Aim of the task:
What lines in the records below mention "fill"? List them all.

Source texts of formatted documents
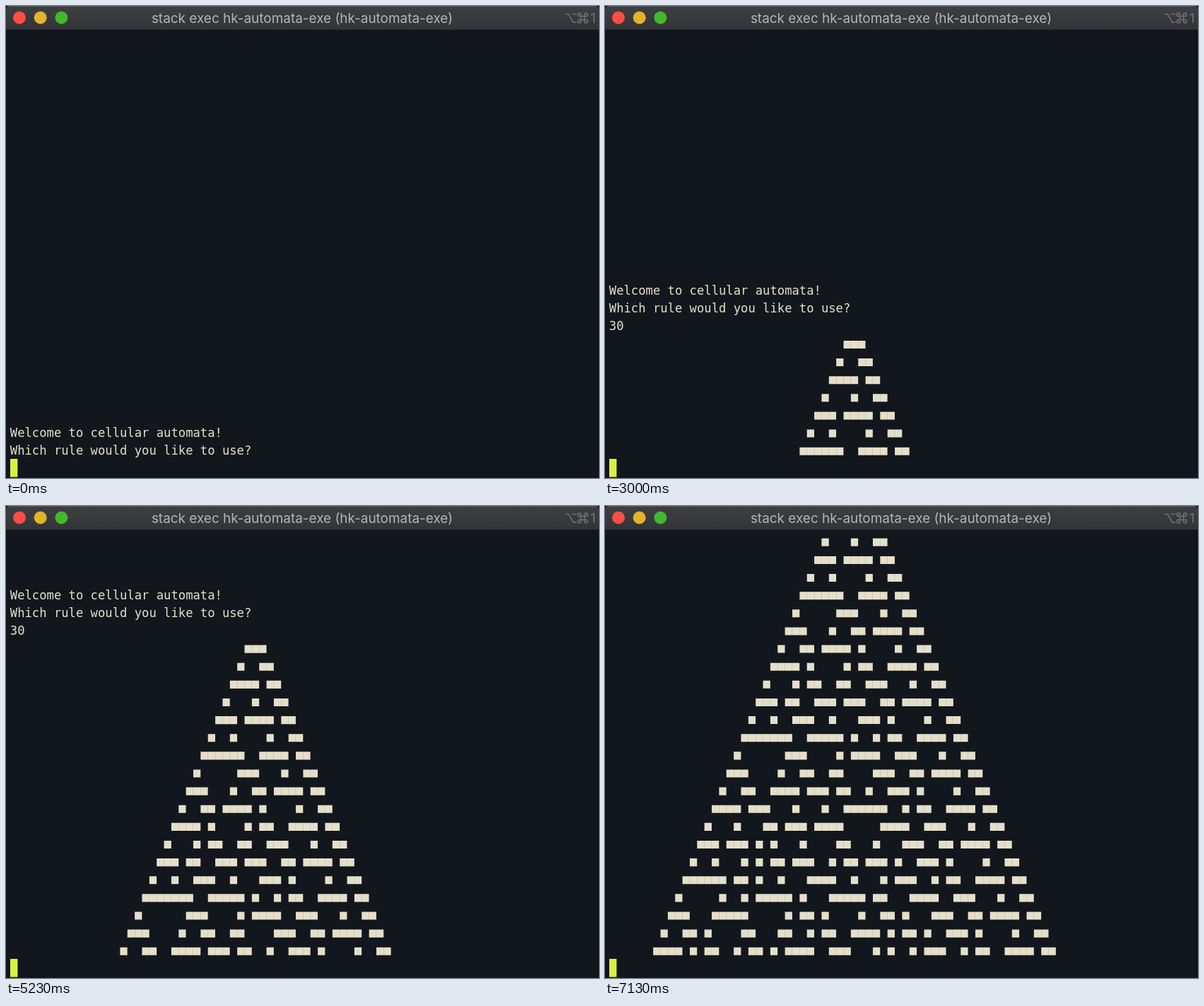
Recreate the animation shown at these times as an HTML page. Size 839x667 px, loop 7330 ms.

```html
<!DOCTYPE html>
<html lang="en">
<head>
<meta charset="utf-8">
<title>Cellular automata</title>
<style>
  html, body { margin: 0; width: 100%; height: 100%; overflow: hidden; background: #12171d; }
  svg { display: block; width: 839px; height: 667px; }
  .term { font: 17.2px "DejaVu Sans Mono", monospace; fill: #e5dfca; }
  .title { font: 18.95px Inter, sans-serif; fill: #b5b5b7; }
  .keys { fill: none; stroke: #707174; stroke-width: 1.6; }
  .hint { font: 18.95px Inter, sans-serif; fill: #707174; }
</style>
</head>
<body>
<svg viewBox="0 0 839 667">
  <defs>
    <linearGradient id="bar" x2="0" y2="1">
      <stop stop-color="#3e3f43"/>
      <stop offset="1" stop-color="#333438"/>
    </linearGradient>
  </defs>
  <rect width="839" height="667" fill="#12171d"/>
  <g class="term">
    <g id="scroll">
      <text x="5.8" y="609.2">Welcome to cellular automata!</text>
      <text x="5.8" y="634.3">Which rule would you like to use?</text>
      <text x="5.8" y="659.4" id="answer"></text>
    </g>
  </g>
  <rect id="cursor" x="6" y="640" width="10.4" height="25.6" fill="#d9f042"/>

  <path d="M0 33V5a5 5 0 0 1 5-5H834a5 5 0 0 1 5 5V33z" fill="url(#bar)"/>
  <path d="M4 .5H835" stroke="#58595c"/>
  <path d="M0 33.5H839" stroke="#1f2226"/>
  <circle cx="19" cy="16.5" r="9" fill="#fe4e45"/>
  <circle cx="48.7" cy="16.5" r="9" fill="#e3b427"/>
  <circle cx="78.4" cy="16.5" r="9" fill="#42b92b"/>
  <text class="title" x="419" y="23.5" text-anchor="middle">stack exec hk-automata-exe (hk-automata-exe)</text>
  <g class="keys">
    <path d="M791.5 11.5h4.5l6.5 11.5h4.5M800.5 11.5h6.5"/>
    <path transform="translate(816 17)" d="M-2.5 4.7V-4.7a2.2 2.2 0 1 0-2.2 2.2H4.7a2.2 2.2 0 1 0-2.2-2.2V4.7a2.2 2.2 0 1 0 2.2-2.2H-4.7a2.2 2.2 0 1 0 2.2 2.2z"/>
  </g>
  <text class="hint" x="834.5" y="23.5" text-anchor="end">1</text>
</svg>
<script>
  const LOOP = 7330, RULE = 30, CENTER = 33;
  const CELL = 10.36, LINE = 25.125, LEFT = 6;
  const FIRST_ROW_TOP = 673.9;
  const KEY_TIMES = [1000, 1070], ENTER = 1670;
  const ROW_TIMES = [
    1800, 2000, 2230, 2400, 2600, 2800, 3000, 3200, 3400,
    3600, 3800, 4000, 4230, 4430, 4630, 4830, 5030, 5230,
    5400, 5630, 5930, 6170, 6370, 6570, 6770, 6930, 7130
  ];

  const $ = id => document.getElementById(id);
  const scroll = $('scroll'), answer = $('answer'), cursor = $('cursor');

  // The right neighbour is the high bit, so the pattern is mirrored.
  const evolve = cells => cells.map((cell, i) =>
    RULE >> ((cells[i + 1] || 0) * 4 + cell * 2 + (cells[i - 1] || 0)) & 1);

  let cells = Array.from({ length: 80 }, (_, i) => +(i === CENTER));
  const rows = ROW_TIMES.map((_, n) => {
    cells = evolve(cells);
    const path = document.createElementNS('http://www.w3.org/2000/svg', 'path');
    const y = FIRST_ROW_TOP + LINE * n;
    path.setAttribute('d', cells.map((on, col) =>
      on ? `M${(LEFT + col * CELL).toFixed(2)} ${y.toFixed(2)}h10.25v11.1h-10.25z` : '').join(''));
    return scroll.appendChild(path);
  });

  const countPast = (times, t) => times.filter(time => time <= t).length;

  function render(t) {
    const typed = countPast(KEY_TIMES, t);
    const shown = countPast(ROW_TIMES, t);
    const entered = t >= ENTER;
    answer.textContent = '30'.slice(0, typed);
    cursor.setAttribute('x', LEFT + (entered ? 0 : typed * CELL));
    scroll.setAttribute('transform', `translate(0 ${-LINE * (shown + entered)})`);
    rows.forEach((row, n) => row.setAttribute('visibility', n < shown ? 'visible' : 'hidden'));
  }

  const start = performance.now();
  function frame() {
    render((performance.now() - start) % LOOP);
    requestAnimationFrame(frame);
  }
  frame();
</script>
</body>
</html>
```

Answer for this exercise:
  .term { font: 17.2px "DejaVu Sans Mono", monospace; fill: #e5dfca; }
  .title { font: 18.95px Inter, sans-serif; fill: #b5b5b7; }
  .keys { fill: none; stroke: #707174; stroke-width: 1.6; }
  .hint { font: 18.95px Inter, sans-serif; fill: #707174; }
  <rect width="839" height="667" fill="#12171d"/>
  <rect id="cursor" x="6" y="640" width="10.4" height="25.6" fill="#d9f042"/>
  <path d="M0 33V5a5 5 0 0 1 5-5H834a5 5 0 0 1 5 5V33z" fill="url(#bar)"/>
  <circle cx="19" cy="16.5" r="9" fill="#fe4e45"/>
  <circle cx="48.7" cy="16.5" r="9" fill="#e3b427"/>
  <circle cx="78.4" cy="16.5" r="9" fill="#42b92b"/>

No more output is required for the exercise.